Epiphytic orchids (‘air plants’) absorb their nutrients directly and don’t need to absorb them from the media as terrestrial plants do. So to be on the safe side, use only half or even just a quarter of the recommended dosage.
Can I use orchid food on other plants
Yes, you can use orchid fertilizer on other houseplants too. The strength compared to the universal plant fertilizer is weaker, but it will still have some effect.
Though keep in mind that universal plant fertilizer is more economical than orchid fertilizer, so you might want to stick with the cheaper option in the long-run when fertilizing many houseplants.
Can I feed my orchid Miracle-Grow
Miracle-Grow is a plant food that most people have at least heard of. I have never tried it on my plants. However, it has the N-P-K ratio of 15-30-15, making it suitable also for orchids.
The higher P ratio promotes growth inside the pot; roots as well as the quality of blooming. So keep that in mind if you decide to feed Miracle-Grow to your orchids.
As mentioned above, when trying a new fertilizer, start with a low dose and only on 1-2 orchids first. See how they do on it before giving it to the rest of your orchids.
Can I use orchid fertilizer for roses?
The N-P-K needs for roses tend to be lower than for orchids. Popular N-P-K ratios for roses mentioned in rose fertilizer bottles are 10-10-10 and 12-12-12.
These might be much lower numbers than what your orchid fertilizer’s N-P-K ratio is. So check the numbers in your bottle – if they’re on the lower side, you can safely use the product for your roses.
But if they are on the higher side, use only half or even just a quarter of the recommended dosage. Remember it’s always better to under-fertilize than over-fertilize!
Can you use orchid mist on other plants?
You can use orchid mist on other houseplants too.

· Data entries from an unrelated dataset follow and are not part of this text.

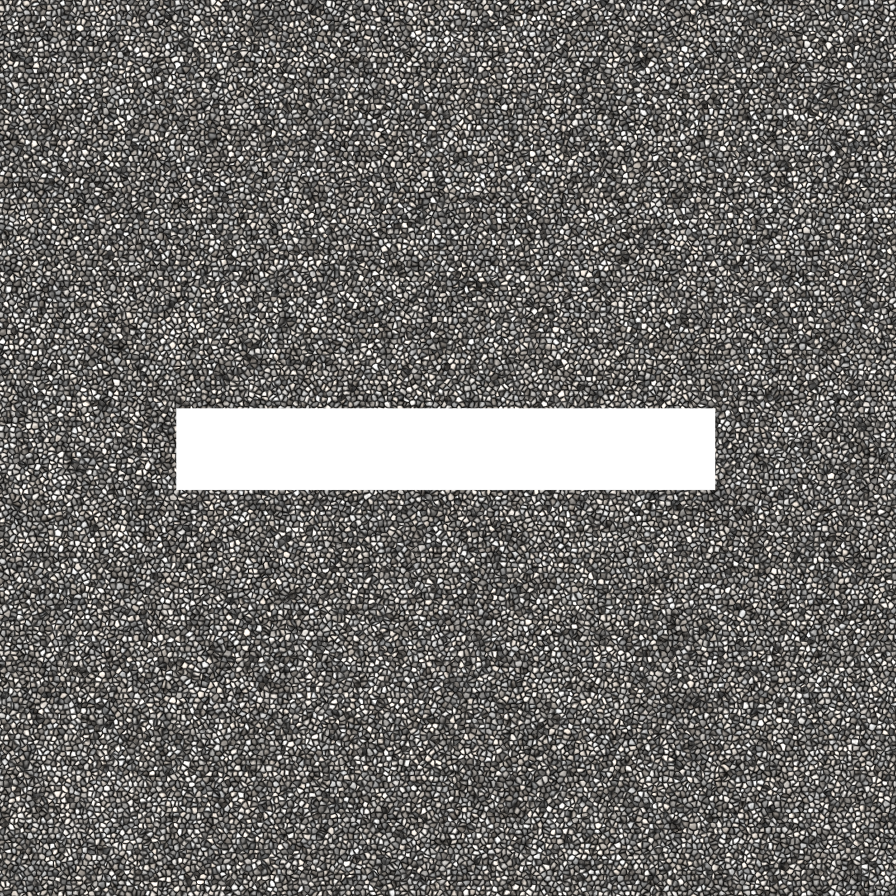
A three.js fragment shader for this texture:

```glsl
varying vec2 vUv;

const float GRAINS_ACROSS = 172.0;
const vec2 BAR_CENTER = vec2(0.4975, 0.4987);
const vec2 BAR_HALF_SIZE = vec2(0.3008, 0.0456);
const vec3 WARM_GRAY = vec3(1.02, 1.0, 0.975);
const float GAP_TONE = 0.12;

vec3 hash3(vec2 cell) {
  vec3 p = fract(vec3(cell.xyx) * vec3(0.1031, 0.1030, 0.0973));
  p += dot(p, p.yxz + 33.33);
  return fract((p.xxy + p.yzz) * p.zyx);
}

float valueNoise(vec2 p) {
  vec2 cell = floor(p);
  vec2 f = fract(p);
  f = f * f * (3.0 - 2.0 * f);
  float low = mix(hash3(cell).x, hash3(cell + vec2(1.0, 0.0)).x, f.x);
  float high = mix(hash3(cell + vec2(0.0, 1.0)).x, hash3(cell + 1.0).x, f.x);
  return mix(low, high, f.y);
}

float boxDistance(vec2 p, vec2 halfSize) {
  vec2 d = abs(p) - halfSize;
  return length(max(d, 0.0)) + min(max(d.x, d.y), 0.0);
}

// Staggered, jittered pebble centers
vec2 grainCenter(vec2 cell, float jitter) {
  vec2 stagger = vec2(0.5 * mod(cell.y, 2.0), 0.0);
  return cell + stagger + 0.5 + jitter * (hash3(cell).xy - 0.5);
}

// Domed pebbles that fade softly into dark gaps
vec3 grainColor(vec2 p) {
  vec2 base = floor(p);
  float nearest = 9.0;
  float second = 9.0;
  vec2 toCenter = vec2(0.0);
  vec2 owner = base;
  for (int y = -1; y <= 1; y++) {
    for (int x = -2; x <= 1; x++) {
      vec2 cell = base + vec2(float(x), float(y));
      vec2 offset = grainCenter(cell, 0.85) - p;
      float d = length(offset);
      if (d < nearest) {
        second = nearest;
        nearest = d;
        toCenter = offset;
        owner = cell;
      } else {
        second = min(second, d);
      }
    }
  }

  // Each pebble has its own tone, tint and lit side
  vec3 seed = hash3(owner + 271.0);
  float body = smoothstep(-0.06, 0.70, second - nearest);
  float tone = mix(0.46, 1.08, seed.x);
  tone += 0.20 * dot(toCenter, vec2(0.6, -0.8));
  vec3 tint = WARM_GRAY + vec3(0.05, 0.0, -0.05) * (seed.y - 0.5);
  return mix(GAP_TONE, tone, body) * tint;
}

void main() {
  // Bend the cell walls so the pebbles look irregular
  vec2 p = vUv * GRAINS_ACROSS;
  vec2 warp = vec2(valueNoise(p * 1.1), valueNoise(p * 1.1 + 57.0)) - 0.5;
  vec3 color = grainColor(p + 0.4 * warp);

  // Fine roughness and faint broad mottling
  color += 0.18 * (valueNoise(p * 1.9 + 19.0) - 0.5);
  color *= 0.97 + 0.05 * valueNoise(vUv * 9.0);

  // Plain white bar
  float bar = boxDistance(vUv - BAR_CENTER, BAR_HALF_SIZE);
  float barMask = 1.0 - smoothstep(-0.0008, 0.0008, bar);
  color = mix(color, vec3(1.0), barMask);

  gl_FragColor = vec4(clamp(color, 0.0, 1.0), 1.0);
}
```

I wouldn’t use it on plants like cactuses, but plants with green leaves are fine. Especially plants with thicker leaves that appear similar to orchid leaves.
‘Orchid mist’ is a bottle of water with added nutrients. They can also contain different types of plant oils, to give that ‘waxy’ look.
Ingredients vary from company to company. But generally speaking, they’re pretty safe to use, so if you have a bottle around, then go ahead and use it on your other plants too.
I hope this article about what to feed your orchid with, has helped you. It is a rather complex topic, and we could go even deeper into the chemistry of it. But it’s essential to avoid an overload of information because that would only lead to confusion. I’ve been there myself!
When it comes to orchid food, there is so much conflicting information out there – so it comes down to learning what can be done and how, and then choosing what fits you (and your orchids) the best.
That said, we covered the basic needs for feeding orchids, and what to look out for when selecting an orchid fertilizer.
Optionally, you can make your own fertilizer too. Please see HERE for DIY recipes!
Thank you for reading. Wishing you successful fertilizing, orchid friends!